This triple dialogue is not a response of the church to three unrelated situations in Asia; it is focused attention to the total situation of Asia where poverty, cultural diversity and plurality of religions are conspicuously interwoven. In Asia the proclamation of the Gospel requires”the promotion of justice, entry into cultures, and openness to other religious experiences”. Indeed to use the words of the 34th Jesuit General Congregation,”no promotion of justice without communicating faith, transforming cultures, collaboration with other traditions. No inculturation without communicating faith with others, dialogue with other traditions, commitment to justice. No dialogue without sharing faith with others, evaluating cultures, concern for justice.”15
So what is the quest for ‘truth’ in Asia? It is, first of all, the ensuring of the meaningfulness of the Gospel by listening to the experiences of people in Asia and discerning what God is already doing in their lives. Attentiveness to actual human lived experiences makes real the ‘truth’ of the Gospel and of the church for the church proclaims a salvation that is genuinely human. This pursuit for ‘truth’ is, secondly, the proclamation of God’s ‘truth’ as the God of compassion and salvation as revealed in Jesus Christ through solidarity and dialogue. This is what our Judaeo-Christian Tradition reminds us of. We do not arbitrarily define our faith in Jesus Christ. Rather, we listen to it as seriously as we listen to the human situation. For in both contexts, our God of the ‘truth’ is at work.
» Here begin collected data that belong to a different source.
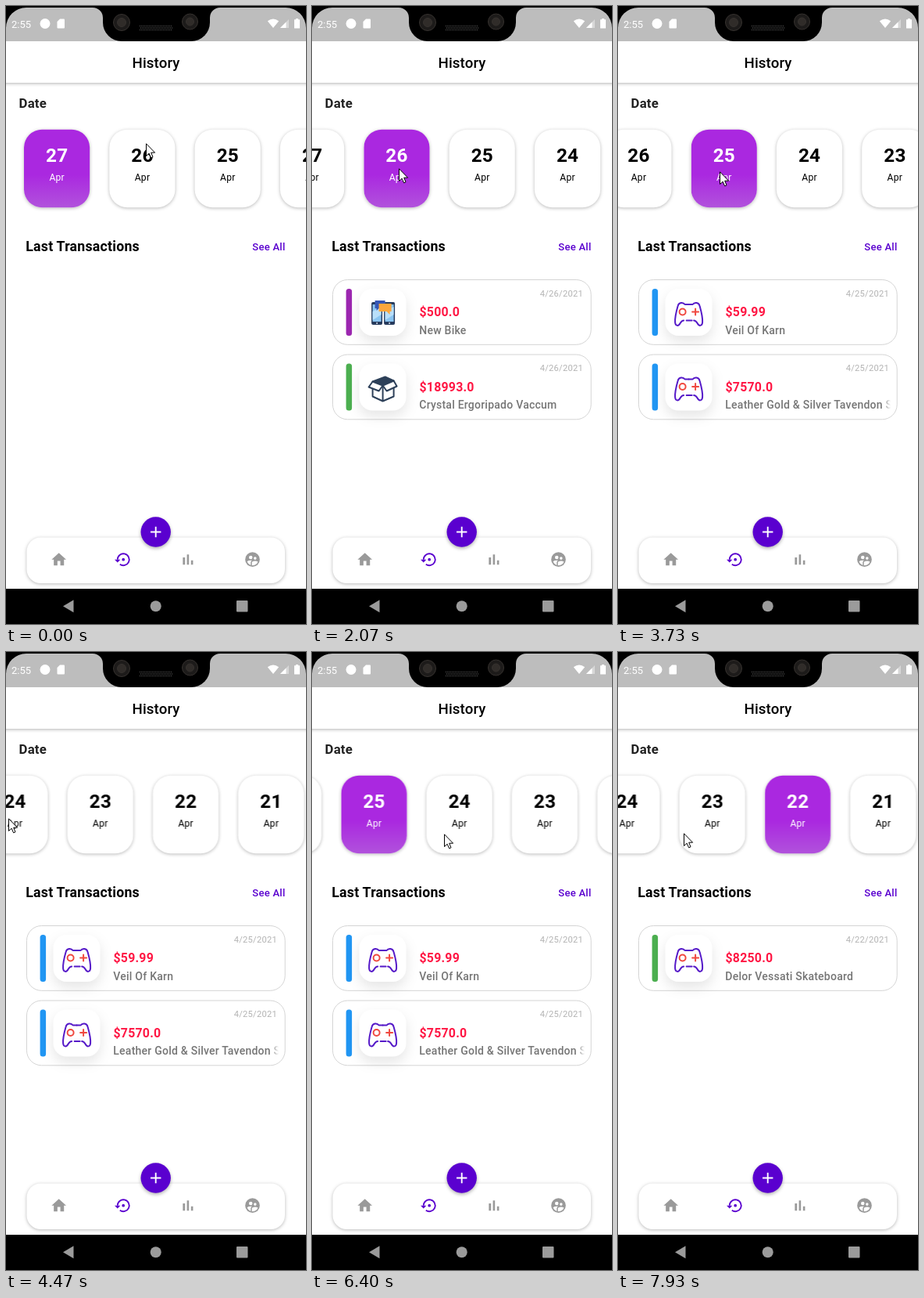
An HTML page that plays this animation: 384x789 px, repeating every 8 s.

```html
<!DOCTYPE html>
<html lang="en">
<head>
<meta charset="utf-8">
<title>History</title>
<style>
  html, body { margin: 0; width: 100%; height: 100%; overflow: hidden; background: #fff; }
  svg { display: block; font-family: Roboto, sans-serif; letter-spacing: .23px; }
  .b { font-weight: 700; }
  .m { font-weight: 500; }
  .c { text-anchor: middle; }
  .bar { filter: drop-shadow(0 1.5px 2px rgba(0,0,0,.3)); }
  .card { filter: drop-shadow(0 1.5px 2px rgba(0,0,0,.28)); }
  .tile { filter: drop-shadow(0 7px 8px rgba(0,0,0,.1)); }
  .fab { filter: drop-shadow(0 2px 2px rgba(0,0,0,.3)); }
</style>
</head>
<body>
<svg width="384" height="789" viewBox="0 0 384 789">
  <defs>
    <linearGradient id="violet" x2="0" y2="1">
      <stop offset=".58" stop-color="#aa28e0"/>
      <stop offset="1" stop-color="#b152dc"/>
    </linearGradient>
    <linearGradient id="fade" gradientUnits="userSpaceOnUse" x1="339" x2="349" y1="0" y2="0">
      <stop stop-color="#757575"/>
      <stop offset="1" stop-color="#757575" stop-opacity="0"/>
    </linearGradient>
    <clipPath id="row"><rect y="154" width="384" height="110"/></clipPath>
    <g id="pad" fill="none" stroke="#5519c8" stroke-width="2" stroke-linecap="round" stroke-linejoin="round">
      <path id="grip" d="M0-11H-5C-7-14-13-14-14-9C-16-2-18 6-17.500 12C-17 17-13 17-11 13C-9.500 10.500-8.500 9.500-6.500 9.500"/>
      <use href="#grip" transform="scale(-1 1)"/>
      <path d="M-3 9.500H4"/>
      <path stroke="#f0483f" d="M4.500-1.500H12.500M8.500-5.500V2.500M-4-1.500A4 4 0 1 1-12-1.500A4 4 0 1 1-4-1.500"/>
    </g>
    <g id="phones">
      <g id="phone">
        <rect x="-14.500" y="-14" width="14" height="29" rx="2" fill="#263a5c"/>
        <path fill="#8ac5f2" d="M-13-11H-2V11H-13Z"/>
        <path fill="#b9dffa" d="M-13-2L-2-8V2L-13 9Z"/>
        <circle cx="-7.500" cy="13" r="1" fill="#dfe9f5"/>
      </g>
      <use href="#phone" x="16"/>
      <path fill="#3556b5" d="M-10-16H3V-6H-5L-8-3V-6H-10Z"/>
      <path fill="#fba63c" d="M-5-12H11V-2H9V2L5-2H-5Z"/>
    </g>
    <g id="box" fill="#fff" stroke="#2d4059" stroke-width="2" stroke-linejoin="round">
      <path fill="#2d4059" d="M-13-8L3-14L14-9L0-3Z"/>
      <path d="M-13-7L0-2V17L-13 11ZM14-8L0-2V17L14 11Z"/>
      <path d="M-13-8L-18-1L-5 4L0-3ZM14-9L18-2L5 4L0-3Z"/>
    </g>
  </defs>

  <rect width="384" height="789" fill="#fff"/>
  <rect class="bar" x="-5" y="40" width="394" height="58" fill="#fff"/>
  <text class="m c" x="192" y="78.500" font-size="18.670" letter-spacing=".14">History</text>

  <rect width="384" height="45" fill="#bdbdbd"/>
  <path d="M0 0H384V28A26 26 0 0 0 358 2H274A13 13 0 0 0 261 15V21A24 24 0 0 1 237 45H148A24 24 0 0 1 124 21V15A13 13 0 0 0 111 2H26A26 26 0 0 0 0 28Z"/>
  <g fill="#1d1b1a" stroke="#36322f">
    <circle cx="148" cy="21" r="10.500"/><circle cx="235.500" cy="20" r="10"/>
    <circle cx="148" cy="21" r="5.500" fill="#302c29"/><circle cx="235.500" cy="20" r="5" fill="#302c29"/>
  </g>
  <path stroke="#454545" stroke-width="1.300" stroke-dasharray="1 1" d="M171 25.500H213M172 28H213M171 30.500H213"/>
  <g fill="#fff">
    <text x="7" y="28" font-size="13.070" letter-spacing="0">2:55</text>
    <circle cx="50" cy="22.500" r="6.500"/>
    <path d="M69 16.500H74Q75 16.500 75 17.500V27.500Q75 28.500 74 28.500H66.500Q65.500 28.500 65.500 27.500V20Z"/>
    <path d="M342 28L334.800 19.200Q342 13.800 349.200 19.200Z"/>
    <path d="M351 28L362 17V28Z" opacity=".4"/><path d="M351 28L358.500 20.500V28Z"/>
    <path d="M371 16H374V17.300H376V28.500H369V17.300H371Z"/>
  </g>

  <text class="b" x="16.500" y="130.300" font-size="16.800" fill="#222">Date</text>
  <g clip-path="url(#row)">
    <g id="strip"></g>
    <g fill="#5a00cc">
      <circle id="left" cx="-143" cy="209" r="165"/>
      <g transform="translate(384) scale(-1 1)"><circle id="right" cx="-143" cy="209" r="165"/></g>
    </g>
  </g>

  <text class="b" x="25.300" y="313" font-size="17.730">Last Transactions</text>
  <text class="m" x="357.500" y="312.300" font-size="13.070" fill="#5a00cf" text-anchor="end">See All</text>
  <g id="lists"></g>

  <rect class="card" x="26.500" y="678.500" width="330.500" height="58.500" rx="18" fill="#fff"/>
  <g fill="#9a9a9a">
    <path transform="translate(56.500 695.500) scale(.933)" d="M10 20V14H14V20H19V12H22L12 3L2 12H5V20Z"/>
    <g transform="translate(139 695.500) scale(.933)" fill="#5a00cf">
      <path d="M4 12A8 8 0 1 1 7.300 18.500" fill="none" stroke="#5a00cf" stroke-width="2"/>
      <path d="M0 12H8L4 16Z"/>
      <circle cx="12" cy="12" r="2"/>
    </g>
    <path transform="translate(221.700 695.500) scale(.933)" d="M5 9.200H8V19H5ZM10.600 5H13.400V19H10.600ZM16.200 13H19V19H16.200Z"/>
    <g transform="translate(304.300 695.500) scale(.933)">
      <circle cx="12" cy="12" r="10"/>
      <g fill="#fff">
        <circle cx="9.600" cy="9.100" r="2.400"/><circle cx="15.600" cy="10.300" r="1.900"/>
        <path d="M4.500 14.700Q6.500 12.800 11.500 13.200Q9.600 14 9.600 16V19.700Q6 18.500 4.500 14.700Z"/>
        <path d="M11.200 20V16Q11.500 14 15.600 13.800Q18 13.900 19.500 14.900Q17.500 20 11.200 20Z"/>
      </g>
    </g>
  </g>
  <circle class="fab" cx="191.700" cy="671.500" r="19.200" fill="#5a00cf"/>
  <path stroke="#fff" stroke-width="1.900" d="M185 671.500H198.400M191.700 664.800V678.200"/>

  <rect y="744" width="384" height="45"/>
  <g fill="#9b9b9b">
    <path d="M73 766.300L86.500 758.300V774.300Z"/>
    <circle cx="191.700" cy="766.300" r="7"/>
    <rect x="295" y="759" width="14.500" height="14.500" rx="1"/>
  </g>
  <path id="cursor" fill="#fff" stroke="#000" d="M.5 .8V16.500L4.200 13.200L6.600 18.800L9 17.800L6.700 12.200H11.600Z"/>
</svg>

<script>
const LOOP = 8000;
const PITCH = 109.3;
const END = 381.6;
const $ = id => document.getElementById(id);

// Eased moves: start, end, then where to
const pointer = [
  [60, 200, 157, 192], [200, 470, 264, 212], [800, 1635, 154, 207.5], [1800, 1930, 111, 207],
  [2070, 2270, 237, 209], [2620, 3220, 130, 211], [3800, 4070, 275, 211], [4200, 4470, 3, 212],
  [4530, 4980, 317, 223], [5930, 6350, 169, 232], [6930, 7270, 192, 219], [7560, 7930, 84, 231]
];
const swipes = [[860, 1635, 66], [2620, 3220, 148], [4230, 4470, END], [4530, 5140, 0], [5960, 6800, END]];
const taps = [[0, 27], [2070, 26], [3730, 25], [7400, 22]];

const purchases = {
  26: [['#9c27b0', 'phones', '$500.0', 'New Bike'],
       ['#4caf50', 'box', '$18993.0', 'Crystal Ergoripado Vaccum']],
  25: [['#2196f3', 'pad', '$59.99', 'Veil Of Karn'],
       ['#2196f3', 'pad', '$7570.0', 'Leather Gold &amp; Silver Tavendon Set']],
  22: [['#4caf50', 'pad', '$8250.0', 'Delor Vessati Skateboard']]
};

const face = (day, bg, ink) => `
  <rect x="23" y="157.700" width="84.200" height="99.500" rx="23" fill="${bg}"/>
  <g class="c" fill="${ink}">
    <text class="b" x="65.200" y="199.300" font-size="24.270">${day}</text>
    <text x="65.200" y="223.300" font-size="12.130">Apr</text>
  </g>`;

const dateCard = (day, i) => `
  <g transform="translate(${i * PITCH})">
    <g class="card">${face(day, '#fff', '#000')}</g>
    <g id="on${day}">${face(day, 'url(#violet)', '#fff')}</g>
  </g>`;

const purchase = (day, [color, icon, price, name], i) => `
  <g transform="translate(0 ${i * 95.5})">
    <rect x="26.500" y="349.500" width="330.700" height="82.800" rx="19" fill="#fff" stroke="#d4d4d4"/>
    <rect x="43.600" y="361" width="7.500" height="60" rx="3.500" fill="${color}"/>
    <rect class="tile" x="60.500" y="361" width="60" height="60" rx="17" fill="#fff"/>
    <use href="#${icon}" x="90.600" y="392"/>
    <text x="347" y="370.800" font-size="11.200" fill="#b3b3b3" text-anchor="end">4/${day}/2021</text>
    <text class="b" x="137.500" y="396" font-size="15.870" fill="#ff1744">${price}</text>
    <text class="m" x="137.300" y="418.700" font-size="14" fill="url(#fade)">${name}</text>
  </g>`;

const days = Array.from({ length: 7 }, (_, i) => 27 - i);
$('strip').innerHTML = days.map(dateCard).join('');
$('lists').innerHTML = Object.entries(purchases).map(([day, rows]) =>
  `<g id="list${day}">${rows.map((row, i) => purchase(day, row, i)).join('')}</g>`).join('');

const clamp = u => Math.min(1, Math.max(0, u));
const smooth = u => u * u * (3 - 2 * u);
const follow = (from, moves, col) => t => moves.reduce((value, move) =>
  value + (move[col] - value) * smooth(clamp((t - move[0]) / (move[1] - move[0]))), from);

// Overscroll glow: quick swell, decelerating retreat
const glow = (start, peak, end) => t => {
  const k = t < peak ? clamp((t - start) / (peak - start)) : clamp((end - t) / (end - peak)) ** 2;
  return { transform: `scale(${k}, 1)`, opacity: k * .29 };
};

const selected = t => taps.filter(tap => tap[0] <= t).pop()[1];
const shownOn = day => t => ({ opacity: +(selected(t) === day) });

// Fifteen poses a second, each held until the next
const times = Array.from({ length: 120 }, (_, i) => Math.round(i * 20 / 3) * 10);
function play(id, pose) {
  const steps = times.map(t => ({ ...pose(t), offset: t / LOOP, easing: 'step-end' }));
  steps.push({ ...pose(times[times.length - 1]), offset: 1 });
  $(id).animate(steps, { duration: LOOP, iterations: Infinity });
}

const x = follow(179, pointer, 2), y = follow(175, pointer, 3), scroll = follow(0, swipes, 2);
play('cursor', t => ({ transform: `translate(${Math.round(x(t))}px, ${Math.round(y(t))}px)` }));
play('strip', t => ({ transform: `translate(${-scroll(t)}px, 0)` }));
play('left', glow(5080, 5190, 5530));
play('right', glow(6780, 6910, 7260));
days.forEach(day => play('on' + day, shownOn(day)));
Object.keys(purchases).forEach(day => play('list' + day, shownOn(+day)));
</script>
</body>
</html>
```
We discover finally in this search for ‘truth’ that the church is ‘true’ when, as a sacrament of universal salvation, it can be relied upon to respond to the joys and hopes, griefs and anxieties of people, and when it is faithful to its vocation precisely as the church of Jesus Christ, making visible and palpable the salvation which Jesus brings.